── Data under study ──

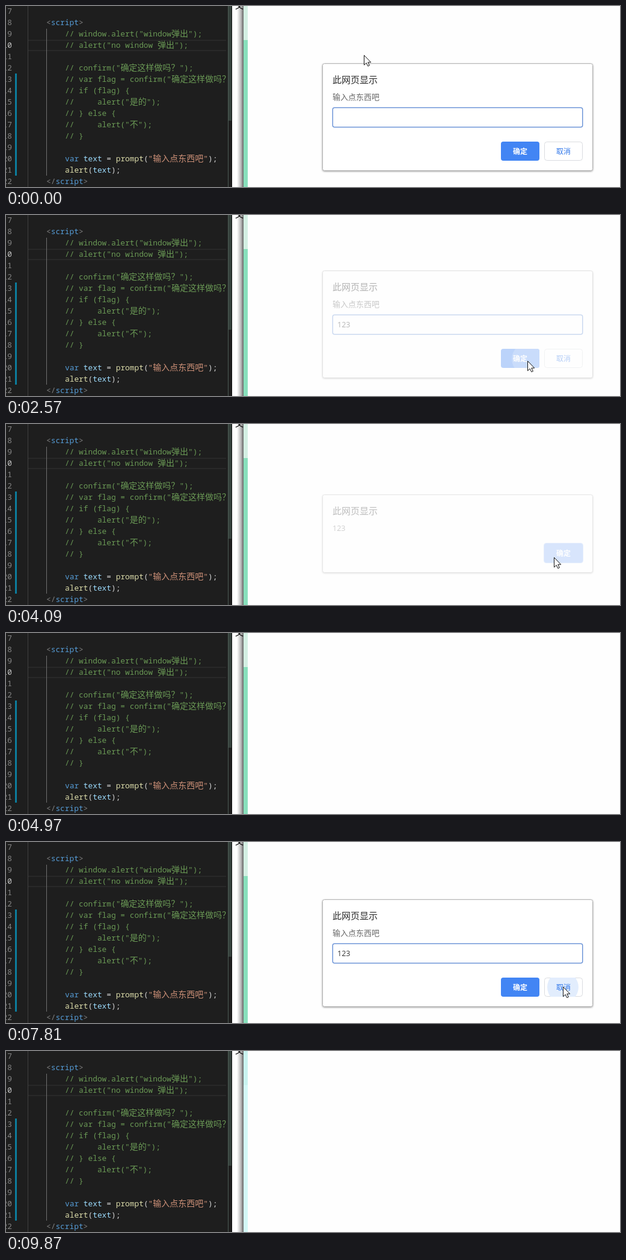
An HTML page that plays this animation: 1021 px wide and 303 px high, repeating every 9.97 s.

```html
<!DOCTYPE html>
<html lang="zh">
<head>
<meta charset="utf-8">
<title>prompt</title>
<style>
  html, body { margin: 0; width: 100%; height: 100%; overflow: hidden; background: #fefefe; }
  svg { display: block; }
  text { white-space: pre; font-family: "Noto Sans CJK SC", "Noto Sans CJK", sans-serif; }
  .code text { font: 12.83px "Noto Sans Mono", "Noto Sans CJK SC", monospace; }
  .code .cjk { font: 14px "Noto Sans CJK SC", "Noto Sans CJK", sans-serif; }
  .panel { fill: #fff; stroke: #b4b4b4; filter: drop-shadow(0 1.5px 1.5px #0006); }
  .title { font-size: 15px; fill: #2b2b2b; }
  .body { font-size: 13px; fill: #666; }
  .digits { font: 12.5px "Open Sans", sans-serif; }
  .label { font-size: 12px; text-anchor: middle; }
  .strong { fill: #fff; font-weight: 700; }
</style>
</head>
<body>
<svg width="1021" height="303" viewBox="0 0 1021 303">
  <defs>
    <clipPath id="codeClip"><path d="M0 0H370V303H0Z"/></clipPath>
    <clipPath id="okClip"><rect x="823" y="227" width="64" height="32" rx="4"/></clipPath>
    <clipPath id="cancelClip"><rect x="895" y="227" width="64" height="32" rx="4"/></clipPath>
    <linearGradient id="edge">
      <stop offset="0" stop-color="#fff"/>
      <stop offset=".6" stop-color="#bbb"/>
      <stop offset="1" stop-color="#666"/>
    </linearGradient>
  </defs>

  <rect width="1021" height="303" fill="#fefefe"/>
  <rect width="376" height="303" fill="#1e1e1e"/>
  <path d="M37 57.5H366M37 74.5H366" stroke="#2c2c2c" stroke-width="1.5"/>
  <path d="M36.5 0V303" stroke="#404040"/>
  <path d="M67.5 38V284" stroke="#707070"/>
  <path d="M15 113h3v171h-3z" fill="#0c7d9d"/>
  <g class="code" id="code" clip-path="url(#codeClip)"></g>
  <path d="M369 0h6v192h-6z" fill="#36423d"/>
  <path d="M369.5 0V303" stroke="#4d5a54"/>
  <path d="M375.5 0V303" stroke="#111"/>

  <rect x="376" width="19" height="303" fill="#fff"/>
  <rect x="384" width="11" height="303" fill="url(#edge)"/>
  <text x="381" y="4" font-size="14">文</text>
  <rect id="stripTop" x="395" width="7" height="57"/>
  <rect id="strip" x="395" y="57" width="7" height="246"/>

  <g id="prompt">
    <rect class="panel" x="526.5" y="96.5" width="449" height="179" rx="3"/>
    <text class="title" x="543" y="129">此网页显示</text>
    <text class="body" x="543" y="157">输入点东西吧</text>
    <rect x="543.25" y="170.25" width="415.5" height="32.5" rx="3" fill="#fff" stroke="#6f96d8" stroke-width="1.5"/>
    <text class="digits" id="typed" x="551" y="191" fill="#333"></text>
    <path id="caret" d="M0 178V194" stroke="#222" stroke-width="1.2"/>
    <rect x="823" y="227" width="64" height="32" rx="4" fill="#4285f4"/>
    <circle id="okRipple" cx="867" cy="244" r="26" fill="#6a9ff6" clip-path="url(#okClip)"/>
    <text class="label strong" x="855" y="247.5">确定</text>
    <rect x="895.5" y="227.5" width="63" height="31" rx="4" fill="#fff" stroke="#dadce0"/>
    <circle id="cancelRipple" cx="926" cy="243" r="26" fill="#e2edfd" clip-path="url(#cancelClip)"/>
    <text class="label" x="927" y="247.5" fill="#2f76ea">取消</text>
  </g>

  <g id="alert">
    <rect class="panel" x="526.5" y="121.5" width="449" height="130" rx="3"/>
    <text class="title" x="543" y="154">此网页显示</text>
    <text class="digits" id="message" x="543" y="182" fill="#666"></text>
    <rect id="alertButton" x="894.5" y="202.5" width="65" height="33" rx="4" stroke="#a9c7fa"/>
    <text class="label strong" x="927" y="223.5">确定</text>
  </g>

  <path id="arrow" d="M.5 .5V16.8L4.2 13.3L6.8 18.7L9.4 17.5L6.8 12.2H11.7Z" fill="#fff" stroke="#111"/>
  <path id="beam" d="M-3 -8H3M0 -8V8M-3 8H3" fill="none" stroke="#222"/>
</svg>

<script>
const LOOP = 9970;
const $ = id => document.getElementById(id);
const set = (id, attrs) => {
  for (const key in attrs) $(id).setAttribute(key, attrs[key]);
};
const show = (id, on) => { $(id).style.display = on ? '' : 'none'; };

const COLORS = {
  c: '#6a9955', k: '#569cd6', v: '#9cdcfe', f: '#dcdcaa', s: '#ce9178', p: '#d4d4d4', t: '#808080'
};

// Each row: line number, x, then pairs of colour key and text.
const LINES = [
  [8, 67, 't', '<', 'k', 'script', 't', '>'],
  [9, 98, 'c', '// window.alert("window弹出");'],
  [10, 98, 'c', '// alert("no window 弹出");'],
  [12, 98, 'c', '// confirm("确定这样做吗？");'],
  [13, 98, 'c', '// var flag = confirm("确定这样做吗？");'],
  [14, 98, 'c', '// if (flag) {'],
  [15, 98, 'c', '//     alert("是的");'],
  [16, 98, 'c', '// } else {'],
  [17, 98, 'c', '//     alert("不");'],
  [18, 98, 'c', '// }'],
  [20, 98, 'k', 'var ', 'v', 'text', 'p', ' = ', 'f', 'prompt', 'p', '(', 's', '"输入点东西吧"', 'p', ');'],
  [21, 98, 'f', 'alert', 'p', '(', 'v', 'text', 'p', ');'],
  [22, 67, 't', '<\/', 'k', 'script', 't', '>']
];

function svg(tag, attrs, parent) {
  const node = document.createElementNS('http://www.w3.org/2000/svg', tag);
  for (const key in attrs) node.setAttribute(key, attrs[key]);
  return parent.appendChild(node);
}

function drawCode() {
  const baseline = n => 13 + 19 * (n - 7);
  for (let n = 7; n <= 22; n++) {
    svg('text', { x: 10, y: baseline(n), 'text-anchor': 'end', fill: n === 10 ? '#c6c6c6' : '#858585' }, $('code'))
      .textContent = n;
  }
  for (const [n, x, ...tokens] of LINES) {
    const line = svg('text', { x, y: baseline(n) }, $('code'));
    for (let i = 0; i < tokens.length; i += 2) {
      for (const run of tokens[i + 1].match(/[\u3000-\uffff]+|[^\u3000-\uffff]+/g)) {
        const cjk = run.charCodeAt(0) >= 0x3000;
        svg('tspan', { fill: COLORS[tokens[i]], class: cjk ? 'cjk' : '' }, line).textContent = run;
      }
    }
  }
}

// Tracks: every row starts with its time in ms and holds until the next one.
const POINTER = [
  [0, 595, 82], [150, 600, 118], [270, 614, 191],
  [1640, 790, 166], [1790, 832, 205], [1910, 897, 272], [2030, 880, 258], [2150, 867, 244],
  [3300, 885, 238], [3420, 903, 228], [3540, 911, 223],
  [4670, 746, 134], [4820, 580, 45], [4970],
  [5980, 826, 200], [6120, 838, 214], [6250, 844, 223], [6400, 700, 222], [6520, 556, 212],
  [7120, 690, 220], [7240, 830, 232], [7390, 900, 240], [7510, 926, 242],
  [8420, 925, 230], [8580, 924, 218],
  [9160, 950, 250], [9300, 977, 284], [9440]
];
const DIALOG = [
  [0, 'prompt', 1], [2560, 'prompt', .35], [2700, 'alert', .6], [2840, 'alert', 1],
  [4090, 'alert', .3], [4240, ''],
  [5580, 'prompt', 1], [7960, 'alert', 1], [9160, '']
];
const TYPED = [
  [0, ''], [880, '1'], [1190, '12'], [1490, '123'],
  [5580, ''], [6670, '1'], [6820, '12'], [6970, '123']
];
const CARET = [[0, false], [420, true], [2430, false], [6670, true], [7240, false]];
const PRESSED = [
  [0, ''], [2430, 'ok'], [2700, ''], [3940, 'alert'], [4240, ''],
  [7660, 'cancel'], [7960, ''], [9010, 'alert'], [9160, '']
];
const at = (track, t) => track.findLast(row => row[0] <= t).slice(1);

function draw(t) {
  const [kind, alpha] = at(DIALOG, t);
  for (const id of ['prompt', 'alert']) {
    show(id, kind === id);
    set(id, { opacity: alpha ?? 0, transform: `translate(0 ${alpha < 1 ? -3 : 0})` });
  }

  const [typed] = at(TYPED, t);
  $('typed').textContent = typed;
  show('caret', at(CARET, t)[0]);
  set('caret', { transform: `translate(${551.5 + typed.length * 7.3} 0)` });
  $('message').textContent = t < 5580 ? '123' : 'null';

  const [pressed] = at(PRESSED, t);
  show('okRipple', pressed === 'ok');
  show('cancelRipple', pressed === 'cancel');
  set('alertButton', { fill: pressed === 'alert' ? '#82aff8' : '#689df6' });

  const [x, y] = at(POINTER, t);
  const overInput = kind === 'prompt' && y > 170 && y < 203;
  show('arrow', x !== undefined && !overInput);
  show('beam', overInput);
  if (x !== undefined) set(overInput ? 'beam' : 'arrow', { transform: `translate(${x} ${y})` });

  const pale = t >= 9870;
  set('stripTop', { fill: pale ? '#c9f3f0' : '#d3efe3' });
  set('strip', { fill: pale ? '#d3f9f7' : '#88e0bc' });
}

drawCode();
draw(0);
const start = performance.now();
requestAnimationFrame(function tick() {
  draw((performance.now() - start) % LOOP);
  requestAnimationFrame(tick);
});
</script>
</body>
</html>
```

───

» Required action:
Wherever a line in the data above contains the word "body", copy that line.

» The completed task:
  html, body { margin: 0; width: 100%; height: 100%; overflow: hidden; background: #fefefe; }
  .body { font-size: 13px; fill: #666; }
<body>
    <text class="body" x="543" y="157">输入点东西吧</text>
</body>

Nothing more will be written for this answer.